WHAT TO WORK ON =
Below are some records; find each line that carries the word "skyline" and copy it.

LISTED ENTRIES =

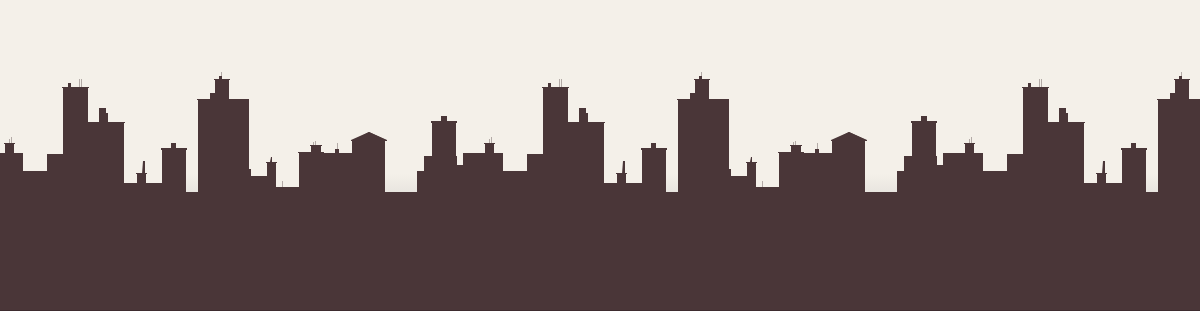
<!DOCTYPE html>
<html lang="en">
<head>
<meta charset="utf-8">
<title>City skyline</title>
<style>
:root { --sky: #f4f0e9; --city: #4a3638; --edge: #3e2c2f; --haze: #e8e5df; --mast: #b3aaa6; }
html, body { margin: 0; height: 100%; overflow: hidden; background: var(--sky); }
.skyline { display: block; width: 1200px; height: 311px; }
.sky { fill: var(--sky); }
.city { fill: var(--city); }
.edge { fill: var(--edge); }
.masts { fill: none; stroke: var(--mast); stroke-width: 1; }
.haze-top { stop-color: var(--sky); }
.haze-base { stop-color: var(--haze); }
</style>
</head>
<body>
<svg class="skyline" viewBox="0 0 1200 311" role="img" aria-label="Silhouette of a city skyline">
  <defs>
    <linearGradient id="haze" x1="0" y1="0" x2="0" y2="1">
      <stop class="haze-top" offset="0"/>
      <stop class="haze-base" offset="1"/>
    </linearGradient>
    <g id="block">
      <rect fill="url(#haze)" x="385" y="174" width="32" height="19"/>
      <rect fill="url(#haze)" x="186" y="174" width="12" height="19"/>
      <g class="masts">
        <path d="M79.5 79V88M81.5 79V88M11.5 137V144M9.5 139V144M221.5 72V77M282.5 181V187M315.5 141V146M313.5 142V146M337.5 143V149"/>
      </g>
      <g class="city">
        <path id="buildings" d="M-63 194V171H-56V156H-48V122H-24V156H-23V165H-17V153H23V171H47V154H63V88H88V122H124V183H162V149H186V192H198V99H210V93H215V79H229V99H249V169H251V176H267V162H276V187H299V153H352V141L369 132L386 140V141H385V192H417V194Z"/>
        <g id="rooftops">
          <path d="M-39 122V116H-33V122Z"/>
          <path d="M5 153V143H14V153Z"/>
          <path d="M68 88V83H71V88Z"/>
          <path d="M99 122V108H106V113H108V122Z"/>
          <path d="M137 183V174H142L143 161H145V174H146V183Z"/>
          <path d="M171 149V143H176V149Z"/>
          <path d="M219 79V76H222V79Z"/>
          <path d="M270 162L271 157H272V162Z"/>
          <path d="M311 153V146H321V153Z"/>
          <path d="M335 153V149H339V153Z"/>
        </g>
        <g id="ledges">
          <path d="M-49 121H-23V123H-49ZM4 143H15V144H4ZM62 87H89V88H62ZM86 122H125V123H86ZM136 173H147V174H136ZM161 148H187V150H161ZM197 99H249V100H197ZM214 79H230V80H214ZM266 162H277V163H266ZM298 152H324V153H298ZM310 145H322V146H310ZM351 140L369 132L387 140V141H351Z"/>
        </g>
      </g>
    </g>
  </defs>
  <rect class="sky" width="1200" height="311"/>
  <use href="#block"/>
  <use href="#block" x="480"/>
  <use href="#block" x="960"/>
  <rect class="city" y="192" width="1200" height="119"/>
  <rect class="edge" y="310" width="1200" height="1"/>
</svg>
</body>
</html>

OUTPUT FOR THIS EXERCISE =
<title>City skyline</title>
.skyline { display: block; width: 1200px; height: 311px; }
<svg class="skyline" viewBox="0 0 1200 311" role="img" aria-label="Silhouette of a city skyline">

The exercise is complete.